The federal government has shelved a plan to allow foreign airlines to fly domestic routes in Mexico.
President López Obrador sent an aviation reform bill to Congress in December that included language to authorize cabotage – the right to operate transport services within a particular country – for foreign airlines.
He argued that allowing foreign carriers into Mexico’s domestic air travel market would put downward pressure on ticket prices due to increased competition and encourage the creation of new routes to destinations with limited or no air connectivity.
The cabotage proposal, which was decried by aviation workers, industry associations, and Mexican airlines, also sought to increase the use of the Felipe Ángeles International Airport (AIFA), an army-built airport that opened in March 2022 but has struggled to attract passengers.
At his regular news conference on Wednesday, López Obrador was asked about an El Financiero newspaper report that said that the director of AIFA traveled to Cancún and Los Cabos late last year to speak with representatives of foreign airlines about the cabotage proposal and the possibility of flying domestic routes from the new airport. He was also asked whether he believed the lower house of Congress would approve cabotage for foreign airlines.
The cabotage section of the reform bill has been removed, López Obrador responded, explaining that the government wants to analyze the idea in “more depth.”
“We’re seeking an agreement with [aviation sector] workers,” he said, adding that those who were concerned about the possibility of foreign airlines flying domestic routes can “celebrate” – at least for now.
The National Chamber of Air Transport (Canaero) welcomed the news.
“We applaud President López Obrador’s announcement about not including cabotage in the Civil Aviation Law reform [bill],” it said on Twitter.
“The airline industry will remain attentive to the legislative process, and reiterates its commitment to work for the development of aviation for the benefit of Mexicans.”
Canaero asserted last month that allowing foreign airlines to fly domestic routes would actually increase the price of plane tickets, reduce air connectivity, trigger the loss of Mexican jobs, and could bankrupt Mexican airlines, among other negative consequences.
The organization has urged the government to focus its aviation reform agenda on the recovery of Mexico’s Category 1 aviation safety rating with U.S. aviation authorities, which it lost in May 2021.
The downgrade to Category 2 prevents Mexican airlines from adding new flights to the United States, a situation considered a barrier to greater use of AIFA. The federal government has said that the Category 1 rating could be recovered by the end of June.

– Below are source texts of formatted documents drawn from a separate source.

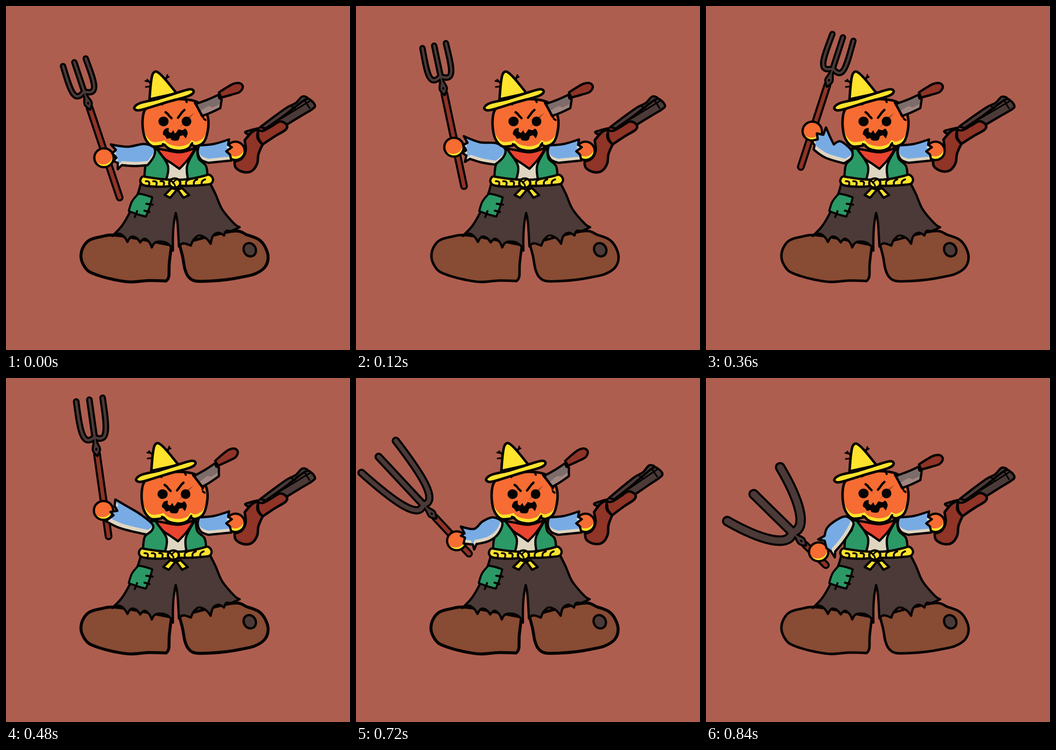
An HTML page with a canvas for the animation above (0.96 s loop, 748x748 px).

```html
<!DOCTYPE html>
<html lang="en">
<head>
<meta charset="utf-8">
<title>Scarecrow</title>
<style>
html, body { margin: 0; height: 100%; overflow: hidden; background: #ae5e4f; }
canvas { display: block; width: 100vw; height: 100vh; }
</style>
</head>
<body>
<canvas id="stage" width="748" height="748"></canvas>
<script>
const ctx = document.getElementById('stage').getContext('2d');
const STEP = 120;
const C = {
  bg: '#ae5e4f', ink: '#050303', orange: '#f76c32', yellow: '#ffe32c', blue: '#78abe4',
  dark: '#4b3a37', boot: '#884b33', wood: '#8f3426', green: '#2b9965', red: '#e9442f',
  cream: '#dfd6c1', steel: '#7d6d6a', shine: '#a18580', scar: '#a84c2c'
};

// Smooth path through "x,y" points; "!" marks a sharp corner.
function curve(text, open) {
  const pts = text.split(' ').map(t => {
    const [x, y] = t.split(',').map(parseFloat);
    return { x, y, sharp: t.endsWith('!') };
  });
  const n = pts.length, at = i => pts[(i + n) % n];
  const tangent = i => {
    const end = open && (i === 0 || i === n - 1);
    if (at(i).sharp || end) return [0, 0];
    return [(at(i + 1).x - at(i - 1).x) / 6, (at(i + 1).y - at(i - 1).y) / 6];
  };
  const path = new Path2D();
  path.moveTo(pts[0].x, pts[0].y);
  for (let i = 0; i < (open ? n - 1 : n); i++) {
    const a = at(i), b = at(i + 1), u = tangent(i), v = tangent((i + 1) % n);
    path.bezierCurveTo(a.x + u[0], a.y + u[1], b.x - v[0], b.y - v[1], b.x, b.y);
  }
  if (!open) path.closePath();
  return path;
}

function oval(x, y, rx, ry, turn = 0) {
  const path = new Path2D();
  path.ellipse(x, y, rx, ry, turn, 0, Math.PI * 2);
  return path;
}

function fill(path, color) {
  ctx.fillStyle = color;
  ctx.fill(path);
}

function line(path, width = 5, color = C.ink) {
  ctx.lineWidth = width;
  ctx.strokeStyle = color;
  ctx.stroke(path);
}

function shape(path, color, width = 5) {
  fill(path, color);
  line(path, width);
}

// Fill with a rim colour showing where the shifted main colour does not reach.
function shaded(path, color, rim, dx, dy, width = 5) {
  fill(path, rim);
  ctx.save();
  ctx.clip(path);
  ctx.translate(dx, dy);
  fill(path, color);
  ctx.restore();
  line(path, width);
}

function group(draw, dx = 0, dy = 0, deg = 0, px = 0, py = 0) {
  ctx.save();
  ctx.translate(px + dx, py + dy);
  ctx.rotate(deg * Math.PI / 180);
  ctx.translate(-px, -py);
  draw();
  ctx.restore();
}

const P = {
  bootL: curve('245,499 205,502 180,510 167,526 163,545 168,562 180,577 204,587 235,595 270,600 310,597 348,598! 354,588 355,560 360,520!'),
  bootR: curve('377,518! 384,545 389,572 397,589 412,598 445,598 480,595 510,590 540,583 562,569 570,548 564,525 550,508 525,498 490,490'),
  button: oval(530, 530, 13, 15, -0.5),
  pants: curve('293,386! 286,410 270,447 252,478 231,500! 246,495 257,502 264,513! 272,502 283,504 292,514! 301,506 311,513 317,525! 325,514 343,513 357,521 363,532! 363,500 365,472 369,450! 373,472 376,523! 385,516 402,521! 408,508 420,499 435,505 445,517! 450,500 462,493 474,499! 479,489 490,489 508,481! 496,473 470,442 456,410 444,386!'),
  patch: curve('288,408! 303,411 318,416! 312,438 304,458! 286,453 267,446! 274,425'),
  shirt: curve('348,335! 396,335! 396,378! 346,378!'),
  vestL: curve('318,310! 317,330 304,346 301,376! 348,378! 352,347 328,310!'),
  vestR: curve('413,310! 394,347 396,378! 438,374! 435,348 419,332 416,310!'),
  scarf: curve('328,310! 345,313 380,318 412,308! 404,322 393,337 377,354! 360,342 344,331'),
  belt: curve('292,379 297,371 307,372 335,376 368,378 400,376 428,370 442,367 450,376 446,386 430,389 400,391 368,391 335,393 305,391 295,387'),
  knot: oval(367, 385, 12, 10),
  tailL: curve('360,396! 345,411! 357,417! 372,399!'),
  tailR: curve('373,399! 386,417! 398,411! 383,396!'),
  head: curve('302,226 297,248 299,276 306,294 318,305 333,305 345,302! 356,311 378,315 396,310 403,301! 414,305 430,296 438,275 440,248 433,226 418,210 390,203 350,205 318,214'),
  scar: curve('410,232! 394,251! 377,264! 395,242!'),
  mouth: curve('341,278 345,268 354,265! 354,273 359,276! 364,270! 368,277 375,268! 384,270 390,267 395,276 391,288! 385,281! 378,283! 374,292 361,292 358,287! 350,289! 346,283'),
  cone: curve('312,203! 315,168 319,148 328,143 344,157 371,190!'),
  brim: curve('279,221 292,211 330,202 368,190 400,181 408,187 396,196 350,209 305,223 286,227'),
  blade: curve('413,213! 440,203 462,193! 464,201! 469,203! 466,222! 445,232 426,239!'),
  bladeEdge: curve('420,230! 440,218 450,220 469,211! 468,222! 426,239!'),
  grip: curve('463,188! 480,177 495,169 509,168 515,176 508,187 490,193 468,199!'),
  stock: curve('497,338! 500,352 516,361 534,359 546,343 549,322 558,301! 547,287 549,268! 535,274 519,292! 521,315 512,332'),
  forend: curve('548,270! 560,271 578,261 596,251 610,258 608,269 585,283 558,301! 549,288'),
  hammer: curve('520,274 532,270 548,266! 530,279'),
  barrelTop: curve('552,264! 585,239 612,220 630,211 644,197 656,201 645,213 570,267!'),
  barrel: curve('568,264! 605,238 650,204 664,206 672,217 665,225 640,240 609,259! 596,251 579,261'),
  sleeveR: curve('420,303! 452,300 485,290! 483,302! 491,307! 479,316! 487,323! 490,336! 440,341! 424,334 417,318'),
  cuffR: curve('420,302! 455,298 487,295! 488,333! 455,332 424,336! 416,318')
};

const sleeves = [
  ['322,308 300,300 265,306 228,301! 239,313! 231,320! 240,330! 233,337! 243,341! 243,355! 252,346! 280,348 308,346! 322,326', 0, -9],
  ['318,318 292,293 264,273 243,258! 240,272! 245,283! 230,284! 236,292! 218,303! 250,322 304,340! 317,331', 4, -10],
  ['318,317 306,303 291,294 278,301! 270,285 261,264! 255,280! 241,277! 243,290! 230,293! 236,303! 234,312! 260,330 300,342! 316,331', 3, -10],
  ['318,314 298,303 275,312 257,328 228,323! 236,338! 228,343! 237,347! 234,360! 254,362! 257,373! 262,361! 290,354 310,338', -4, -9],
  ['320,313 304,301 285,308 264,325 258,343! 244,351! 258,354! 262,370! 271,376! 280,390! 281,377! 299,356 317,328', -7, -7]
].map(([text, dx, dy]) => ({ path: curve(text), dx, dy }));

// sleeve, sleeve turn, hand x/y, fork x/y, fork turn, shaft, tine length, spread, tine width
const poses = [
  [0, 0, 213, 330, 182, 222, -18.5, 205, 105, 26, 5],
  [0, 13, 213, 307, 192, 190, -12, 206, 106, 26, 5],
  [1, 0, 218, 279, 206, 160, -7, 207, 106, 26, 5],
  [2, 0, 231, 272, 264, 172, 18, 187, 109, 24, 5],
  [1, -5, 212, 288, 198, 166, -8, 180, 120, 29, 5.5],
  [0, 0, 215, 330, 163, 238, -31, 153, 134, 33, 6],
  [3, 0, 219, 354, 172, 303, -43, 108, 180, 51, 9],
  [4, 0, 245, 378, 215, 362, -45.5, 64, 156, 82, 14]
];
const gunTurn = [0, 0, 0, 1, 0, 0, -3, -0.7];

function fork(x, y, turn, shaft, tall, spread, tine) {
  group(() => {
    const wood = new Path2D(`M0,0V${shaft}`);
    line(wood, 17);
    line(wood, 8, C.wood);
    const side = s => `M${s * spread},${-tall}C${s * (spread * 0.6 + 12)},${-tall / 2} ${s * 30},-18 0,-38`;
    const tines = new Path2D(`${side(-1)}${side(1)}M0,${-tall}V-38`);
    line(tines, tine + 9);
    shape(curve('-4,-38! 4,-38! 4,-26 8,-10 0,4! -8,-10 -4,-26'), C.dark, 4.5);
    line(tines, tine, C.dark);
    fill(oval(0, -11, 2.5, 3), C.ink);
  }, x, y, turn);
}

function legs(width) {
  shape(P.bootL, C.boot, width);
  shape(P.bootR, C.boot, width);
  shape(P.button, C.dark);
  shape(P.pants, C.dark);
  shape(P.patch, C.green, 4.5);
  line(new Path2D('M305,430L319,432M301,445L312,448M285,446L280,459'), 4.5);
}

function torso() {
  fill(P.shirt, C.cream);
  shape(P.vestL, C.green);
  shape(P.vestR, C.green);
  shape(P.scarf, C.red);
}

function belt() {
  shape(P.belt, C.yellow);
  const twist = new Path2D();
  for (const x of [309, 325, 341, 394, 411, 428]) {
    const s = x < 368 ? 1 : -1;
    twist.moveTo(x - 5 * s, x < 368 ? 381 : 377);
    twist.quadraticCurveTo(x + 5 * s, 380, x + 2 * s, 389);
  }
  line(twist, 4);
  shape(P.tailL, C.yellow);
  shape(P.tailR, C.yellow);
  shape(P.knot, C.yellow);
  line(new Path2D('M358,380Q366,383 368,393M372,377Q365,380 363,385'), 3.5);
}

function head() {
  shaded(P.head, C.orange, C.yellow, 0, -10, 5.5);
  line(new Path2D('M337,208L340,214M390,203L393,209M433,232L429,240M430,245L434,248M345,302L341,300M403,301L405,298'), 4.5);
  fill(P.scar, C.scar);
  fill(oval(342.5, 251, 11, 10.5), C.ink);
  fill(oval(392.5, 251, 10.5, 10.5), C.ink);
  line(new Path2D('M347,231Q352,234 354,238L360,244M388,226Q383,230 380,235L374,243'), 5);
  fill(P.mouth, C.ink);
}

function hat() {
  line(new Path2D('M303,163L314,165M304,176L313,175M307,160L314,168M346,157L354,154M348,160L351,150'), 3.5);
  shape(P.cone, C.yellow, 5.5);
  shape(P.brim, C.yellow, 5.5);
}

function knife() {
  fill(P.blade, C.steel);
  fill(P.bladeEdge, C.shine);
  line(P.blade);
  shape(P.grip, C.wood);
  line(new Path2D('M411,211L428,241'), 5);
}

function gun() {
  shape(P.hammer, C.dark);
  shape(P.barrelTop, C.dark);
  shape(P.barrel, C.dark);
  line(new Path2D('M598,245L660,207M650,206L660,222M620,217L628,223'), 3.5);
  shape(P.stock, C.wood, 5.5);
  shape(P.forend, C.wood, 5.5);
}

function rightArm(roundCuff) {
  if (roundCuff) {
    shaded(P.cuffR, C.blue, C.cream, 2, -12);
    shaded(oval(503, 312, 19, 21), C.orange, C.yellow, 1, -7);
  } else {
    shaded(oval(499, 315, 20, 20), C.orange, C.yellow, -1, -8);
    shaded(P.sleeveR, C.blue, C.cream, 0, -9);
  }
}

function draw(step) {
  const [kind, turn, hx, hy, ...tool] = poses[step];
  const lean = step > 0 && step % 2 === 0;
  const lx = lean ? -3 : 0;
  ctx.fillStyle = C.bg;
  ctx.fillRect(0, 0, 748, 748);
  ctx.lineJoin = ctx.lineCap = 'round';

  group(() => legs(step % 2 ? 5.5 : 6.5), step % 2 ? 1 : 0);
  group(torso, lx, lean ? 1 : 0);
  group(gun, step === 3 ? -3 : 0, step === 3 ? -2 : 0, gunTurn[step], 510, 320);
  rightArm(step === 2);

  fork(...tool);
  shaded(oval(hx, hy, 21, 20.5), C.orange, C.yellow, -2, -6);
  const sleeve = sleeves[kind];
  group(() => shaded(sleeve.path, C.blue, C.cream, sleeve.dx, sleeve.dy), 0, 0, turn, 310, 320);

  group(belt, lx, 0);
  group(head, lx + (lean ? 1 : 0), lean ? 1.5 : 0);
  group(knife, lean ? -4 : 0, 0, lean ? -9 : 0, 413, 212);
  group(hat, lean ? 4 : 0, lean ? -1 : 0);
}

let shown = -1;
const start = performance.now();
function tick(now) {
  const step = Math.floor(Math.max(0, now - start) / STEP) % poses.length;
  if (step !== shown) draw(shown = step);
  requestAnimationFrame(tick);
}
tick(start);
</script>
</body>
</html>
```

Another aviation sector priority for the government is the creation of a state-owned commercial airline.
López Obrador said in December that an army-run commercial airline would begin operations in late 2023. The carrier is slated to be called Mexicana, which was the name of Mexico’s flagship airline until it ceased operations in 2010.